— Rebecca Skloot, The Immortal Life of Henrietta Lacks
Since my diagnosis and treatment(s), I’ve become obsessed with reading about breast cancer as well as cancer, in general. As a layman, I find most of what I’m reading goes right over my head, and often I find I can only grasp about 25% of what I read but….the more I read, the more things sink in, so I’m going to stick with it.
It seems to me that the most important and valuable new cancer research is being done in the area of genetics. There’s a new story in Bloomberg Businessweek about “epigenetics” research being conducted, which scientists believe may help identify when breast cancer will spread. Of course, that’s one of the scariest things to deal with when you find you have breast cancer, whether or not it will, or has already spread to other organs in your body. And, according to my oncologist, it may not show up in the blood work they now conduct on me every quarter, and in fact, the primary way they would actually notice if my BC had spread was if I showed any physical manifestation such as achiness, swelling or pain. Well. As we all know, once cancer gets to that point, it’s probably pretty far along, well beyond Stage 1 or 2. And now that I’ve gone through all that chemo and the surgeries, I sure don’t like the notion that something could still be growing in my system, and there’s really no testing they can do to find it, unless it becomes more obvious.
This new research apparently helps identify how aggressive a particular cancer is, and whether or not it is likely to mestastasize. Apparently they’ve identified two varieties of what scientists call “epigenetic signatures” which seem to distinguish more aggressive cancers from less aggressive ones. Click here to read the entire article.
The next is The Immortal Life of Henrietta Lacks by Rebecca Skloot, another work of non-fiction that reads like a compelling novel. Henrietta Lacks was an African American mother of five, from Baltimore, MD who died at the age of 30 from a particularly virulent form of cervical cancer. Cells from her tumor were taken without her, or her families consent, and recreated in medical labs all over the world to be used in medical testing and research that has helped almost every type of breakthrough in modern medical history – from polio vaccines and cancer research to cloning, gene testing, etc. for the past 60 years. And no one ever asked or received permission from her family.
Henrietta’s cells were named Hela, and apparently Hela cells were and are still being used, by almost anyone involved in any type of cellular research. I feel this odd relationship to her, because I am quite sure that the Chemotherapy protocol that I went through was undoubtedly generated by research done using Hela cells. So in many ways, I owe her my life.

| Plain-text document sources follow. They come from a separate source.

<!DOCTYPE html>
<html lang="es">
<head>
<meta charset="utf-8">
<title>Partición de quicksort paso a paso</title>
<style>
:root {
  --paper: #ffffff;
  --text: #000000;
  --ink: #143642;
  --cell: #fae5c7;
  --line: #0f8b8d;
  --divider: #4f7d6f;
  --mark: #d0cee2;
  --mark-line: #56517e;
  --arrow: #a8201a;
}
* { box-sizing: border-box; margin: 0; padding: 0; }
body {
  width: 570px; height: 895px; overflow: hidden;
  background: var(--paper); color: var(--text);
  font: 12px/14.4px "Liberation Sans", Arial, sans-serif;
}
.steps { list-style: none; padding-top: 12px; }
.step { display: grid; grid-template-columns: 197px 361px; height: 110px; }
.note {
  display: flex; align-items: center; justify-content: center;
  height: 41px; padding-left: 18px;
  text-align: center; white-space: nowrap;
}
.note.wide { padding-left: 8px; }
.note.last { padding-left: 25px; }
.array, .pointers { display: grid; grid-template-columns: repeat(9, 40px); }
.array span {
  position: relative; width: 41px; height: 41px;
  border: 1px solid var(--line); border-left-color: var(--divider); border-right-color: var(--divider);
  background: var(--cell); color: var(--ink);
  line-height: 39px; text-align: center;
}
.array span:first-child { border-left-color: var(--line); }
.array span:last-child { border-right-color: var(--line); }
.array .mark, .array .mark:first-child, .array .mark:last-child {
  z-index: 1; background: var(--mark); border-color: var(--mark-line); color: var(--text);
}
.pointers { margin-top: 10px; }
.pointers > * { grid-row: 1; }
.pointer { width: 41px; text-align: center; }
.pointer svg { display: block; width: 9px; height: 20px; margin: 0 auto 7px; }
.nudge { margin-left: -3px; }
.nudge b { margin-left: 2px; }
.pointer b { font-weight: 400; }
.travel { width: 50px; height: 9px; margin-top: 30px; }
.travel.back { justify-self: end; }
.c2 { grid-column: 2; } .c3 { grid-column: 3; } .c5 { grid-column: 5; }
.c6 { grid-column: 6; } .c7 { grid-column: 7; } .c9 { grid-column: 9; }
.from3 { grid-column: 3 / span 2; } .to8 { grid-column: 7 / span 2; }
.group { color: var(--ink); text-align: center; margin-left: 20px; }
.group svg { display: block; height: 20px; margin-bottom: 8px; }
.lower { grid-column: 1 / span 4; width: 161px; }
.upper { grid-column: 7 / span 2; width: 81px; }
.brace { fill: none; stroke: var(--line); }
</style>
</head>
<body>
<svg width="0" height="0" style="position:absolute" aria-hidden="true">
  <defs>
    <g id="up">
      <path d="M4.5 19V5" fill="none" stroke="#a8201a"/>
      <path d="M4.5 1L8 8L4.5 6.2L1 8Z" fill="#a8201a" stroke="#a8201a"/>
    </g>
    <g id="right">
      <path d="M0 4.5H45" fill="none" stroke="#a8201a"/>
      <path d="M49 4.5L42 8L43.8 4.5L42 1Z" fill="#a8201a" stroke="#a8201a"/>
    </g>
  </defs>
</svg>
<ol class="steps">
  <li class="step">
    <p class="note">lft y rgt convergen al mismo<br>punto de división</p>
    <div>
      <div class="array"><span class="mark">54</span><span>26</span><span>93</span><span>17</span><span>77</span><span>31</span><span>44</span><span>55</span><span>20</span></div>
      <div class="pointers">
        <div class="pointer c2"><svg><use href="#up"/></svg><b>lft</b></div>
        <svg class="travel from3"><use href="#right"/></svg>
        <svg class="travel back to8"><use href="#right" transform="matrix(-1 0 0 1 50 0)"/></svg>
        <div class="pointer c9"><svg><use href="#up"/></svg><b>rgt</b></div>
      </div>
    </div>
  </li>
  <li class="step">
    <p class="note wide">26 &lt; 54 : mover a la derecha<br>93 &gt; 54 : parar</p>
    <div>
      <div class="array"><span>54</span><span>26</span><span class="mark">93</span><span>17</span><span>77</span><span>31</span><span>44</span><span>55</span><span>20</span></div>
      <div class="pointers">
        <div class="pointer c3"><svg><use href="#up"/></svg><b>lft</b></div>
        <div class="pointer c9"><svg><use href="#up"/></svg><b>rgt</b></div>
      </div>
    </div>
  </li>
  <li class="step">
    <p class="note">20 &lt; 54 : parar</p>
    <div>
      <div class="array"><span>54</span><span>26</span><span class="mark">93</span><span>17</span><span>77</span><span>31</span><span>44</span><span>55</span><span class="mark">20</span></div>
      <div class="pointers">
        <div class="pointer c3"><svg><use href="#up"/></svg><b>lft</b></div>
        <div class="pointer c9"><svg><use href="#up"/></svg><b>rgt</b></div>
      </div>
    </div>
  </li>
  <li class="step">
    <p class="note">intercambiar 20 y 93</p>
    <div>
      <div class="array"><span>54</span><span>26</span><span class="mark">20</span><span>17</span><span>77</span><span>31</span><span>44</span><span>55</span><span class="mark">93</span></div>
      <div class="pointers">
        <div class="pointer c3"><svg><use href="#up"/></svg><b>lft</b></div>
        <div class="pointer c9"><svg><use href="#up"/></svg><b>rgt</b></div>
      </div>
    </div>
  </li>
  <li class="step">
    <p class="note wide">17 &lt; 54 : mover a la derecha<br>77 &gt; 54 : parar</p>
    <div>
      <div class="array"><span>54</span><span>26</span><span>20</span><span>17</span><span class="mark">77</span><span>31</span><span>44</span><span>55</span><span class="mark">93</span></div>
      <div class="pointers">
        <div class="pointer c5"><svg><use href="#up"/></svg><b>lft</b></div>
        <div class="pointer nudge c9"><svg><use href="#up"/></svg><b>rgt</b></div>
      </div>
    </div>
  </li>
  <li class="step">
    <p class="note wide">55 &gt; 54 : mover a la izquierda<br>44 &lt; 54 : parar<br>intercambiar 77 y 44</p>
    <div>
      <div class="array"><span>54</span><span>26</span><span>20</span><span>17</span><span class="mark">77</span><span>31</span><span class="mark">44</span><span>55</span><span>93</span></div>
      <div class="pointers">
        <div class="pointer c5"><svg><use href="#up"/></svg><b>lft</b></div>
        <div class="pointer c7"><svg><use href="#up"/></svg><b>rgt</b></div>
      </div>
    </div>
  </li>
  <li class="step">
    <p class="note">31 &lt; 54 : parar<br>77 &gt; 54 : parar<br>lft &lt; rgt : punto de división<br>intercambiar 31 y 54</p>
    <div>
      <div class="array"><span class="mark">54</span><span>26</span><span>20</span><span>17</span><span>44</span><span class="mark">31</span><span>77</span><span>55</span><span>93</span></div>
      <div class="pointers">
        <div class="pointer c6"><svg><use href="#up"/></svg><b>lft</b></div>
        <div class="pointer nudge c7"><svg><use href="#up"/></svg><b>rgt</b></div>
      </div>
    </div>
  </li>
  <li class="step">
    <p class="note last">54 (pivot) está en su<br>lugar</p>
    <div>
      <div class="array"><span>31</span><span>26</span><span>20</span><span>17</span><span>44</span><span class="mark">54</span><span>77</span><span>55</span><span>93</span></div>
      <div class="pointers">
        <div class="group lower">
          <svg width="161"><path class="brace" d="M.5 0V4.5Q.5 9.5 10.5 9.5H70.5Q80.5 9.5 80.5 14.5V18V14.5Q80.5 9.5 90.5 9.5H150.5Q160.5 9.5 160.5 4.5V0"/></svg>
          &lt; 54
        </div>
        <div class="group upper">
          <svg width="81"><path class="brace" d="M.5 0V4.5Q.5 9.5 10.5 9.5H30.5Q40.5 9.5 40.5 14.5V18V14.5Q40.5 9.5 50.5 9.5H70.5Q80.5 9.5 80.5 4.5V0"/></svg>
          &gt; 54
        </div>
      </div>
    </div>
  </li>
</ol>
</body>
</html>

I’m still not really sure where all of this reading and research will lead me, but I’m fascinated by cancer and have decided to “take it on” the way I like to take on any subject I’m highly interested and intrigued by (like my past obsessions with Africa colonialism and China’s history) so will be doing a lot of reading and researching. I have a vested interest. I have a 15 year old daughter, and I certainly don’t want her to have to go through any of this when she gets older.